◆ What is being asked: Reproduce every line in the material below that holds "range".

◆ Extracted entries:
____
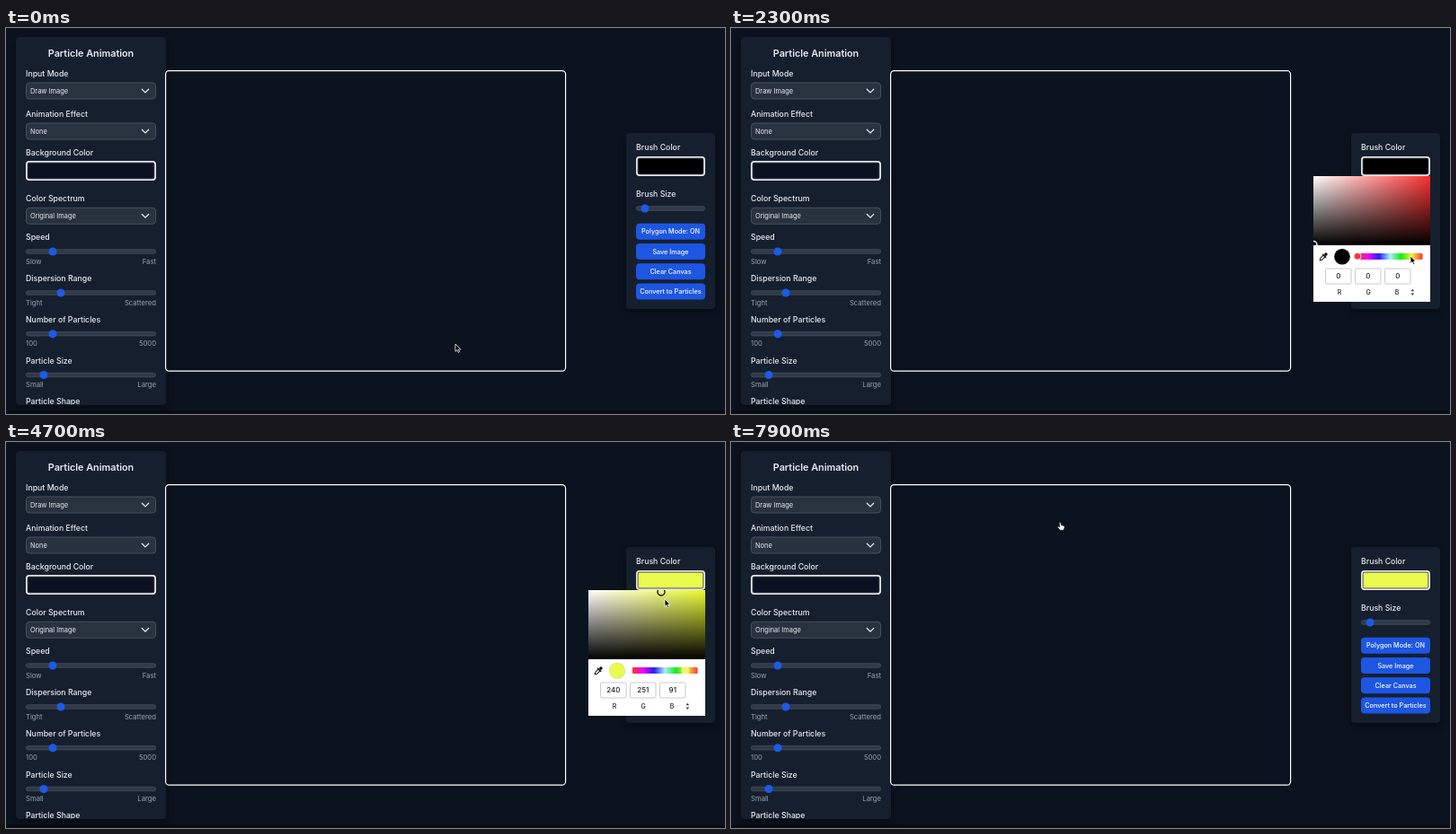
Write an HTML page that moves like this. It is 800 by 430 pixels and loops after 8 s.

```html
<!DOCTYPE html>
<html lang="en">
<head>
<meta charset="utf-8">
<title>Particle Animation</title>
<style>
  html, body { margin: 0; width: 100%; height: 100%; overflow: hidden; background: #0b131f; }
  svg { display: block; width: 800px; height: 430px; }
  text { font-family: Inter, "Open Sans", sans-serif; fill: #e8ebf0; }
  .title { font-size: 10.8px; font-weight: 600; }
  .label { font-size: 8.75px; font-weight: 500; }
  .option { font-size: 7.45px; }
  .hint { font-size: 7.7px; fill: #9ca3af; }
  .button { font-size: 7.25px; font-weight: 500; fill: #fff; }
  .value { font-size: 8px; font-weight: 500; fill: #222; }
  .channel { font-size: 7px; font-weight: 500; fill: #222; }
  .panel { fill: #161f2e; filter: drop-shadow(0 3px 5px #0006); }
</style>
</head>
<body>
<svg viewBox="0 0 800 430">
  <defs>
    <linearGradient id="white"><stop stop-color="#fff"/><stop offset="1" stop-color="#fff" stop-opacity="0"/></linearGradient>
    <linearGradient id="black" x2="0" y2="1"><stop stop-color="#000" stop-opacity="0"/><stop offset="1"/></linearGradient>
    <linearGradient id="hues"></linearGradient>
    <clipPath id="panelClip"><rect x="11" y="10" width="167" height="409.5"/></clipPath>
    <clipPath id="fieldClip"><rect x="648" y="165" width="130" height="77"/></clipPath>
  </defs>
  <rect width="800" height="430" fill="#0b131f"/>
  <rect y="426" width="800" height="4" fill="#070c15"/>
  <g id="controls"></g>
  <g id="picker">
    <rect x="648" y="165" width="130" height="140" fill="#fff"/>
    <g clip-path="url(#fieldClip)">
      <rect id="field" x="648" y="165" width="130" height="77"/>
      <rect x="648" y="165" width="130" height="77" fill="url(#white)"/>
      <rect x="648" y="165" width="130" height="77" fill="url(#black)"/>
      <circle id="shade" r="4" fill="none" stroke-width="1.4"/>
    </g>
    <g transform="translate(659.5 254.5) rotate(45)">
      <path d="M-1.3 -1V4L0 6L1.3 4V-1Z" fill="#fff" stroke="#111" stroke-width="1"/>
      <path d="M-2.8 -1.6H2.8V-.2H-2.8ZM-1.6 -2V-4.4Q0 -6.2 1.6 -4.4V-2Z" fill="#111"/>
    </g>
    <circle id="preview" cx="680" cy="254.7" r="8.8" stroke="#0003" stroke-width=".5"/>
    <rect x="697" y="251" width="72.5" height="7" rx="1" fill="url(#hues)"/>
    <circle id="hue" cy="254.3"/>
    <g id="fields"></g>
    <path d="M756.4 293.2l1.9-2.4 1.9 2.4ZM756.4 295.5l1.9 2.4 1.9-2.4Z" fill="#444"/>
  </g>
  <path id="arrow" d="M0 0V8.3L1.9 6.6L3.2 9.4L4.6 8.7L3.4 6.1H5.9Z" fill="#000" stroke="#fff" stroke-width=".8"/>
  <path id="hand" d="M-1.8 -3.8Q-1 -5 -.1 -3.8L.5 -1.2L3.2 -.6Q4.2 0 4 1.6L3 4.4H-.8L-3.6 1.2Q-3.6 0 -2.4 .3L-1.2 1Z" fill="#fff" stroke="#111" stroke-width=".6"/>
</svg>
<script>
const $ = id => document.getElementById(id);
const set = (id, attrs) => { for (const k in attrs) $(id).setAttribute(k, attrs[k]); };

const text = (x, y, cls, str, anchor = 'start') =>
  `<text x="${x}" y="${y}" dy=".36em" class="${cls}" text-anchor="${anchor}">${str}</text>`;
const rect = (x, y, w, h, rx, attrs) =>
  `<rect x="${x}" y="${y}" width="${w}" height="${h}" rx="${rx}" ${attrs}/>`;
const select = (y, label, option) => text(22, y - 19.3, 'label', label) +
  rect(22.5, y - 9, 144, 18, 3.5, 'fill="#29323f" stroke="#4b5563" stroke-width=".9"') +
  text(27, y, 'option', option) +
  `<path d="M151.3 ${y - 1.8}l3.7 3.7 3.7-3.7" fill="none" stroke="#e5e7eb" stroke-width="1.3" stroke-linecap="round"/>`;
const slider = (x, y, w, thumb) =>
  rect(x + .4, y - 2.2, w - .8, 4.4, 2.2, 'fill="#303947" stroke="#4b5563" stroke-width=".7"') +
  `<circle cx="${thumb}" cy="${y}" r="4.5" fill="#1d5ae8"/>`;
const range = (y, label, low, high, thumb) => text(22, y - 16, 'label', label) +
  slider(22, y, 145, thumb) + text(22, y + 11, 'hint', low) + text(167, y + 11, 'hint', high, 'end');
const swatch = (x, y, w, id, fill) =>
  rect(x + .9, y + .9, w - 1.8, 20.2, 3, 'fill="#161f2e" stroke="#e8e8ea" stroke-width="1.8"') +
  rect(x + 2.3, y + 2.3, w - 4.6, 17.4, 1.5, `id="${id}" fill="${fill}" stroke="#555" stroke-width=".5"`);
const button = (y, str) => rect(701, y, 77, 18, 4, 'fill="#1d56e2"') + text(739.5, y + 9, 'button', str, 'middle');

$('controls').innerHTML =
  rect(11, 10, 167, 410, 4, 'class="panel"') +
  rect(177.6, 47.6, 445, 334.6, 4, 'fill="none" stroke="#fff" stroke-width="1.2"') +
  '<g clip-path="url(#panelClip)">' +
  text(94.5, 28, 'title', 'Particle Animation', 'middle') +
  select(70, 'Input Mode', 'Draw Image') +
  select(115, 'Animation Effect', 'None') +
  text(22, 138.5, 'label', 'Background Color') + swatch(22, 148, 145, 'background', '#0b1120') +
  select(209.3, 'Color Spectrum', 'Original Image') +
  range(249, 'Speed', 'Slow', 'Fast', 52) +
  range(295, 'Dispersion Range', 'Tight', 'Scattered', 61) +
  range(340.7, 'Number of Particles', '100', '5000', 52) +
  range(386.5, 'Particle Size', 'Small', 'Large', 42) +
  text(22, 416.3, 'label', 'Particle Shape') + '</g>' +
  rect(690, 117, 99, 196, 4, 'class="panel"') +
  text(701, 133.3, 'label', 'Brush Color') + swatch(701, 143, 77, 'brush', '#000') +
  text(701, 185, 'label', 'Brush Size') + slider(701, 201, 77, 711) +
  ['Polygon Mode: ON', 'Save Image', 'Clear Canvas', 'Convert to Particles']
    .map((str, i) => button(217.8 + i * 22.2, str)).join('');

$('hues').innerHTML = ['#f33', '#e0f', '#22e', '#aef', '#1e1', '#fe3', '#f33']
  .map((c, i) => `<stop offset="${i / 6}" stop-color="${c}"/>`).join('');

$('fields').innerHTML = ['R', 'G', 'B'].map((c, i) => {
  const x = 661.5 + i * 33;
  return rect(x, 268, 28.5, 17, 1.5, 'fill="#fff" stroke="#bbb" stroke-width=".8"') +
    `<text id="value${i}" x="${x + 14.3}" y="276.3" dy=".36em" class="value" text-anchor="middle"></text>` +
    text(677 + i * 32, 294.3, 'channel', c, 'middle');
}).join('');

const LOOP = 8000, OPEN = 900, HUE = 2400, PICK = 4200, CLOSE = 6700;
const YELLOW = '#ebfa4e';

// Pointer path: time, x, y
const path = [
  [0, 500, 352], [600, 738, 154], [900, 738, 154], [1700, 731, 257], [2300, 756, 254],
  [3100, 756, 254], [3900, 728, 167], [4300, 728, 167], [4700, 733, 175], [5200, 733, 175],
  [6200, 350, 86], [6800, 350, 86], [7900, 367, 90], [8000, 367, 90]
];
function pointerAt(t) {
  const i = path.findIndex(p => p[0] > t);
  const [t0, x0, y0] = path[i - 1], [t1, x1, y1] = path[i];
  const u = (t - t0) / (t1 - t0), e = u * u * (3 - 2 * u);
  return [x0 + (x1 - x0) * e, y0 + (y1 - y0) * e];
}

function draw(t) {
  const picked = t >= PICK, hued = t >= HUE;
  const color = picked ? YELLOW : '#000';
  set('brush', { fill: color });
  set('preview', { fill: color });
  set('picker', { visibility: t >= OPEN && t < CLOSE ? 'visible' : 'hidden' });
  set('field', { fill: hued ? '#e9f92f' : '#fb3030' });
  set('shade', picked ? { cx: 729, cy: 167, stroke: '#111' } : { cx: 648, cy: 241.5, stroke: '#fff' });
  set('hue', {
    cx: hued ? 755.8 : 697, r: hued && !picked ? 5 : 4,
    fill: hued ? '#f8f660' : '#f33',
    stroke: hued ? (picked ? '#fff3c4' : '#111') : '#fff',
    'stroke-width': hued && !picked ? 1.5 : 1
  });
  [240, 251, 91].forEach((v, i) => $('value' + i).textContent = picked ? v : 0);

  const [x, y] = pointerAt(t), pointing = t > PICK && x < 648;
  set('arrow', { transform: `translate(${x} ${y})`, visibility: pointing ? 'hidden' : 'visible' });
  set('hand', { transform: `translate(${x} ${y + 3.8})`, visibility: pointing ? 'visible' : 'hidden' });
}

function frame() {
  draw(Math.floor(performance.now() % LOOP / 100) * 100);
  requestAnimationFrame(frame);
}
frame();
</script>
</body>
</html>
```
____
◆ Response box:
const range = (y, label, low, high, thumb) => text(22, y - 16, 'label', label) +
  range(249, 'Speed', 'Slow', 'Fast', 52) +
  range(295, 'Dispersion Range', 'Tight', 'Scattered', 61) +
  range(340.7, 'Number of Particles', '100', '5000', 52) +
  range(386.5, 'Particle Size', 'Small', 'Large', 42) +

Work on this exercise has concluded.